’Congress’ overwhelming rebuke of President Barack Obama on a bill allowing 9/11 victims to sue the government of Saudi Arabia — and the bitter finger-pointing that followed — was a fitting coda to the dysfunctional relationship between the Obama White House and Capitol Hill.”
Thus began a Politico article by Seung Min Kim posted yesterday.
But it was the headline — which she probably did not write — that really completed the picture: “Congress Disses Obama One Last Time.”
That word, “disses,” is just too perfect. For eight years the press has treated Obama like the protagonist in some stage play, personalizing his policy struggles as a heroic effort of one noble man fighting an army of partisans, racists, and plutocrats. Even the word “diss” — with its hip, slightly edgy connotation — taps into the Cult of Obama, which sees any setback for the president as a personal, often illegitimate affront to his dignity.
For the record, the vote against Obama’s veto was 97-1 in the Senate and 348-77 in the House. Were all of those Democrats trying to “diss” the president? Is dissing one of the congressional powers listed in Article I, Section 8, of the Constitution?
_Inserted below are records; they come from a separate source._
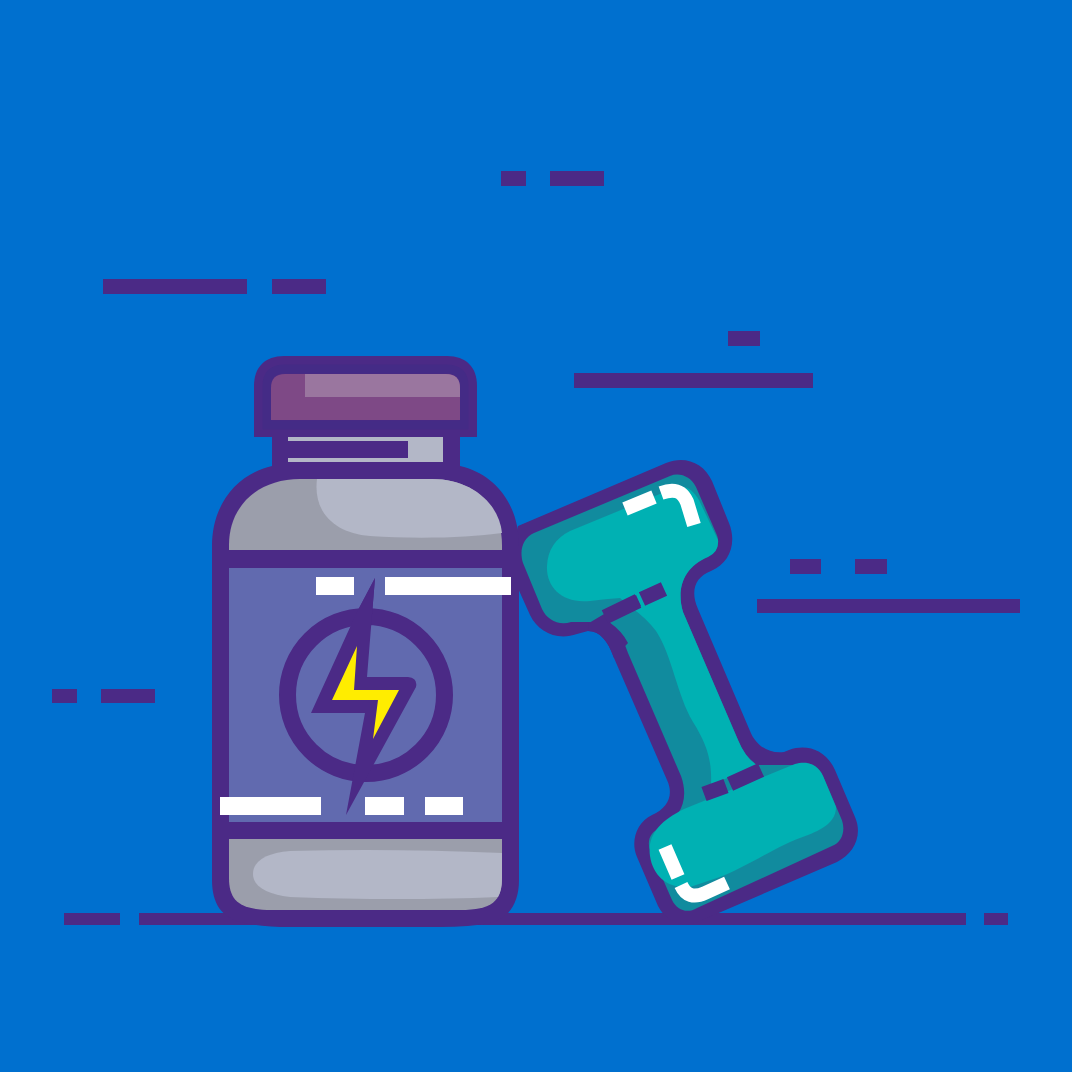
<!DOCTYPE html>
<html lang="en">
<head>
<meta charset="utf-8">
<title>Supplement bottle and dumbbell</title>
<style>
:root {
  --sky: #0070cf;
  --ink: #4b2a86;
  --cap: #7e4986;
  --cap-light: #9a769f;
  --cap-edge: #442b86;
  --plastic: #9b9eab;
  --plastic-light: #b3b7c7;
  --label: #616aaf;
  --bolt: #ffed00;
  --teal: #00b1b3;
  --teal-dark: #118b9e;
  --shine: #fff;
}
html, body { margin: 0; background: var(--sky); overflow: hidden; }
svg { display: block; width: 1072px; height: 1072px; }
.sky { fill: var(--sky); }
.ink { fill: var(--ink); }
.cap { fill: var(--cap); }
.cap-light { fill: var(--cap-light); }
.cap-edge { fill: none; stroke: var(--cap-edge); stroke-width: 9; }
.plastic { fill: var(--plastic); }
.plastic-light { fill: var(--plastic-light); }
.label { fill: var(--label); }
.bolt { fill: var(--bolt); }
.teal { fill: var(--teal); }
.teal-dark { fill: var(--teal-dark); }
.shine { fill: var(--shine); }
.ring { fill: none; stroke: var(--ink); stroke-width: 17; }
.shine-line { fill: none; stroke: var(--shine); stroke-width: 14; }
.seam { fill: none; stroke: var(--ink); stroke-width: 15; }
</style>
</head>
<body>
<svg viewBox="0 0 1072 1072" role="img" aria-label="Supplement bottle with a lightning bolt label beside a leaning dumbbell">
  <defs>
    <clipPath id="dumbbell-body">
      <path id="dumbbell-shape" d="M535 533L668 476Q687 469 697 487L716 532Q723 551 706 563L697 567C671 580 660 602 669 626L729 764Q735 771 758 766L792 764Q817 757 827 776L842 812Q849 830 833 840L698 908Q682 916 673 899L651 852Q643 832 661 824C684 813 694 790 682 762L625 638Q616 622 608 621L572 622Q549 627 540 608L523 566Q516 544 535 533Z"/>
    </clipPath>
  </defs>

  <rect class="sky" width="1072" height="1072"/>

  <g id="air-lines" class="ink">
    <rect x="501" y="171" width="25" height="15"/>
    <rect x="550" y="171" width="54" height="15"/>
    <rect x="103" y="279" width="144" height="15"/>
    <rect x="272" y="279" width="54" height="15"/>
    <rect x="728" y="331" width="32" height="15"/>
    <rect x="574" y="373" width="239" height="15"/>
    <rect x="790" y="559" width="31" height="15"/>
    <rect x="855" y="559" width="32" height="15"/>
    <rect x="757" y="599" width="263" height="14"/>
    <rect x="52" y="689" width="25" height="14"/>
    <rect x="101" y="689" width="54" height="14"/>
  </g>

  <g id="ground" class="ink">
    <rect x="64" y="913" width="56" height="12"/>
    <rect x="139" y="913" width="827" height="12"/>
    <rect x="984" y="913" width="24" height="12"/>
  </g>

  <g id="dumbbell">
    <path class="ink" d="M518 526L666 463C685 455 704 463 712 481L729 523C737 543 730 563 711 571C695 577 690 591 698 609L750 731C756 746 769 754 784 752L789 750C809 743 827 752 835 770L855 817C863 835 854 854 837 862L700 921C684 929 666 922 658 906L637 857C630 841 637 822 652 815C668 808 674 795 667 780L614 658C608 641 600 631 588 631L577 634C557 641 538 632 530 615L508 566Z"/>
    <path class="teal-dark" d="M534 533L670 476C680 472 691 477 696 487L716 533C721 543 717 553 707 557C684 567 676 588 683 612L738 740Q744 756 757 765L795 765C808 760 818 765 823 776L841 818C846 829 843 842 832 846L697 908C687 914 677 910 672 900L651 852C646 842 650 832 660 828C682 818 689 798 681 776L628 653Q622 634 609 622L571 622C559 626 547 620 542 609L523 563C519 550 523 538 534 533Z"/>
    <path class="teal" d="M570 531L672 489C684 484 692 488 699 500L718 540Q719 552 708 557C684 567 676 588 683 612L738 740Q746 759 757 765L711 785C712 762 708 746 693 722C677 695 672 655 656 631Q646 618 632 608L620 598Q605 599 590 601C562 604 546 587 547 566Q548 542 570 531Z"/>
    <path class="teal" d="M684 809L795 764C808 760 818 765 823 776L836 807C836 820 826 828 808 835C775 846 748 867 717 878L690 887C669 889 653 877 650 856C647 835 660 821 684 809Z"/>
    <path class="ink" d="M589 623L636 595L641 606L609 622Q622 631 628 643L614 658C608 641 600 631 588 631Z"/>
    <path class="seam" d="M605 617L638 601M642 599L664 589M704 794L726 786M730 784L761 770"/>
    <path class="shine-line" d="M625 509L654 497M661 493C675 488 682 491 687 502L694 525M665 847L678 877M681 885C686 896 694 898 705 893L727 883"/>
  </g>

  <g id="bottle">
    <path class="ink" d="M272 430H460V466C495 474 519 504 519 546V880C519 904 508 919 490 923Q470 927 440 927H290Q260 927 240 922C222 917 212 904 212 880V546C212 504 237 474 272 466Z"/>

    <g id="bottle-neck">
      <rect class="plastic-light" x="288" y="437" width="155" height="25"/>
      <rect class="ink" x="284" y="441" width="124" height="17"/>
    </g>

    <g id="bottle-shoulder">
      <path class="plastic" d="M229 550V545C229 506 258 479 300 479H432C474 479 502 506 502 545V550Z"/>
      <path class="plastic-light" d="M317 479H432C471 479 499 503 502 533C467 538 414 539 370 536C333 533 313 511 317 479Z"/>
    </g>

    <rect id="bottle-label" class="label" x="229" y="568" width="273" height="254"/>

    <g id="bottle-base">
      <path class="plastic" d="M229 839H502V878C502 901 492 910 460 910H272C240 910 229 901 229 878Z"/>
      <path class="plastic-light" d="M290 851Q390 848 502 853V878Q502 890 498 897Q400 901 290 897C266 894 253 886 253 874C253 861 266 853 290 851Z"/>
    </g>

    <g id="bottle-cap">
      <path class="ink" d="M254 437V386C254 367 265 356 284 356H447C466 356 477 367 477 386V437Z"/>
      <path class="cap-edge" d="M267 425V386Q267 369 284 369H447Q464 369 464 386V425Z"/>
      <path class="cap" d="M271 420V388Q271 374 285 374H446Q460 374 460 388V420Z"/>
      <path class="cap-light" d="M305 374H446Q460 374 460 388V397H305Z"/>
    </g>

    <g id="energy-emblem">
      <circle class="ring" cx="366" cy="695" r="78.500"/>
      <path class="ink" d="M375 578L367 677H408Q418 678 416 687L346 815L365 713H311L357 612Z"/>
      <path class="bolt" d="M357 646L354 690H399L373 739L378 700H332Z"/>
    </g>

    <g id="label-shine" class="shine">
      <rect x="316" y="577" width="38" height="18"/>
      <rect x="385" y="577" width="126" height="18"/>
      <rect x="220" y="797" width="101" height="18"/>
      <rect x="365" y="797" width="39" height="18"/>
      <rect x="425" y="797" width="38" height="18"/>
    </g>
    <path class="ink" d="M375 578L371 626H357V612Z"/>
  </g>
</svg>
</body>
</html>
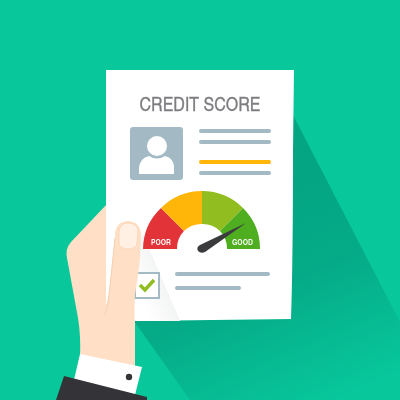
<!DOCTYPE html>
<html lang="en">
<head>
<meta charset="utf-8">
<title>Credit score report</title>
<style>
:root {
  --backdrop: #08c79b;
  --shadow: #04a583;
  --paper: #ffffff;
  --fold: #f1f2f3;
  --ink: #7d7d80;
  --slate: #a3bac5;
  --amber: #ffb608;
  --red: #e23338;
  --lime: #91bd20;
  --green: #4fae20;
  --needle: #3b3b3d;
  --skin: #ffdfc5;
  --skin-shade: #f8cfae;
  --nail: #fff0e3;
  --sleeve: #343438;
}
html, body { margin: 0; overflow: hidden; background: var(--backdrop); }
.poster { display: block; width: 400px; height: 400px; }
.title { font: 400 19px "TeX Gyre Heros Cn", "Liberation Sans", sans-serif; fill: var(--ink); stroke: var(--ink); stroke-width: .3; }
.gauge-label { font: 700 8px "TeX Gyre Heros Cn", "Liberation Sans", sans-serif; fill: var(--paper); }
.rule { stroke: var(--slate); stroke-width: 4; stroke-linecap: round; }
.rule-accent { stroke: var(--amber); }
</style>
</head>
<body>
<svg class="poster" viewBox="0 0 400 400" xmlns="http://www.w3.org/2000/svg">
  <defs>
    <linearGradient id="shadow-fade" gradientUnits="userSpaceOnUse" x1="250" y1="200" x2="335" y2="400">
      <stop offset="0" stop-color="var(--shadow)"/>
      <stop offset=".4" stop-color="var(--shadow)" stop-opacity=".85"/>
      <stop offset="1" stop-color="var(--shadow)" stop-opacity="0"/>
    </linearGradient>
    <linearGradient id="fold-fade" gradientUnits="userSpaceOnUse" x1="142" y1="300" x2="172" y2="288">
      <stop offset="0" stop-color="var(--paper)"/>
      <stop offset="1" stop-color="var(--fold)"/>
    </linearGradient>
    <clipPath id="avatar-frame"><rect x="130" y="127" width="53" height="53" rx="3"/></clipPath>
  </defs>

  <rect width="400" height="400" fill="var(--backdrop)"/>
  <polygon id="long-shadow" points="293,115 400,322 400,400 190,400 134,321 291,319" fill="url(#shadow-fade)"/>

  <path id="palm" fill="var(--skin)" d="M107 204L71 242Q65 249 67 258L78 318Q81 336 80 358L135 367V310L120 220Z"/>

  <g id="report">
    <path fill="var(--paper)" d="M106 70H294L293 150Q293 260 291 319Q210 320 134 321L106 317Z"/>
    <polygon fill="url(#fold-fade)" points="142,232 180,321 134,321 136,270"/>
    <text class="title" x="139.5" y="111" textLength="121" lengthAdjust="spacingAndGlyphs">CREDIT SCORE</text>

    <g id="profile">
      <g clip-path="url(#avatar-frame)">
        <rect x="130" y="127" width="53" height="53" fill="var(--slate)"/>
        <circle cx="157" cy="146" r="10" fill="var(--paper)"/>
        <path fill="var(--paper)" d="M139 174V168Q140 158 149 156Q157 161 165 156Q174 158 174 168V174Z"/>
      </g>
      <line class="rule" x1="201" y1="131" x2="269" y2="131"/>
      <line class="rule" x1="201" y1="142" x2="269" y2="142"/>
      <line class="rule rule-accent" x1="201" y1="162" x2="269" y2="162"/>
      <line class="rule" x1="201" y1="173" x2="269" y2="173"/>
    </g>

    <g id="gauge">
      <path fill="var(--red)" d="M143 249A59 58 0 0 1 161 208L184 231A25 25 0 0 0 177 249Z"/>
      <path fill="var(--amber)" d="M161 208A58 58 0 0 1 202 191V224A25 25 0 0 0 184 231Z"/>
      <path fill="var(--lime)" d="M202 191A58 58 0 0 1 243 208L220 231A25 25 0 0 0 202 224Z"/>
      <path fill="var(--green)" d="M243 208A59 58 0 0 1 260 249H227A25 25 0 0 0 220 231Z"/>
      <text class="gauge-label" x="151" y="245" textLength="20" lengthAdjust="spacingAndGlyphs">POOR</text>
      <text class="gauge-label" x="232" y="245" textLength="21" lengthAdjust="spacingAndGlyphs">GOOD</text>
      <path fill="var(--needle)" d="M246 223L205 252Q201 254 198 251Q196 247 200 245Z"/>
    </g>

    <g id="approval">
      <rect x="135" y="273" width="24" height="25" fill="var(--paper)" stroke="var(--slate)" stroke-width="2"/>
      <polyline points="140,285 145,290 154,280" fill="none" stroke="var(--lime)" stroke-width="3.5"/>
      <line class="rule" x1="177" y1="274" x2="268" y2="274"/>
      <line class="rule" x1="177" y1="288" x2="239" y2="288"/>
    </g>
  </g>

  <g id="hand">
    <path id="thumb" fill="var(--skin)" d="M115 238Q114 222 128 221Q142 222 141 238L140 258Q138 278 135 294Q134 310 135 367L80 358Q81 340 94 326Q107 314 110 286Z"/>
    <path id="thumb-crease" fill="none" stroke="var(--skin-shade)" stroke-width="1" d="M115 238L110 286Q108 306 105 315"/>
    <path id="nail" fill="var(--nail)" stroke="var(--skin-shade)" stroke-width=".7" d="M119 233Q119 223 128 223Q138 223 138 233L137 243Q136 249 128 249Q120 249 119 243Z"/>
  </g>

  <g id="arm">
    <polygon id="cuff" points="80,354 142,367 134,399 73,384" fill="var(--paper)"/>
    <circle id="cuff-button" cx="129" cy="377" r="3.2" fill="var(--sleeve)"/>
    <polygon id="sleeve" points="64,376 147,397 147,400 56,400" fill="var(--sleeve)"/>
  </g>
</svg>
</body>
</html>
Or do we need an amendment to the Bill of Rights stating that “Congress shall make no law dissing the first African-American president”?
As I’ve noted before, the best explanation for what I’m talking about was written by the influential anonymous blogger Ace of Spades, in a 2013 post titled “The MacGuffinization of American Politics.” In film lingo, a MacGuffin is anything the hero desires. It doesn’t matter what it is. It can be the blueprints to a secret Nazi weapon, the formula for a cure to male pattern baldness, or virtually anything else. In Pulp Fiction, for example, we never learn what’s inside the briefcase. In any story, all the audience needs to care about is that the hero cares about getting something.
Throughout Obama’s presidency he has been the hero, and his agenda has been the MacGuffin.
“This is a movie,” Ace wrote. “And Barack Obama is the Hero. And the Republicans are the Villains. And policy questions — and Obama’s myriad failures as an executive — are simply incidental. They are MacGuffins only, of no importance whatsoever, except to the extent they provide opportunities for Drama as the Hero fights in favor of them.”
Ace adds: “It doesn’t matter why the Hero Barack Obama wants the Lost Ark of Sensible Gun Control, or the Shankara Stones of Comprehensive Immigration Reform, or the Democratic Holy Grail of Affordable Health Care. These are very minor details and only matter to the extent the Hero exerts himself to achieve them.”
I should add that on the actual policy question, I agree with Obama about the Justice Against Sponsors of Terrorism Act (JASTA). I think it’s a bad idea, pushed by trial lawyers. But in “Politics: The Movie,” lame duck Obama is outranked by the hero-victims of 9/11 in pursuit of their MacGuffin.
Alas, Obama didn’t get script revisions.
Yes, not bowing to Obama’s will and demands is disrespectful to the Emperor of the World. Obama prefers a Congress like Hitler’s Reichtag, full of rubber-stamping lackeys, to give his agenda some credibility and legitimacy… which he had for two years and which gave us the Abysmal Care Act and the “stimulus” which only stimulate political support for Him.
Not bowing to obama not kissing his rings reusing to obey him and worship him upsets liberal pinheads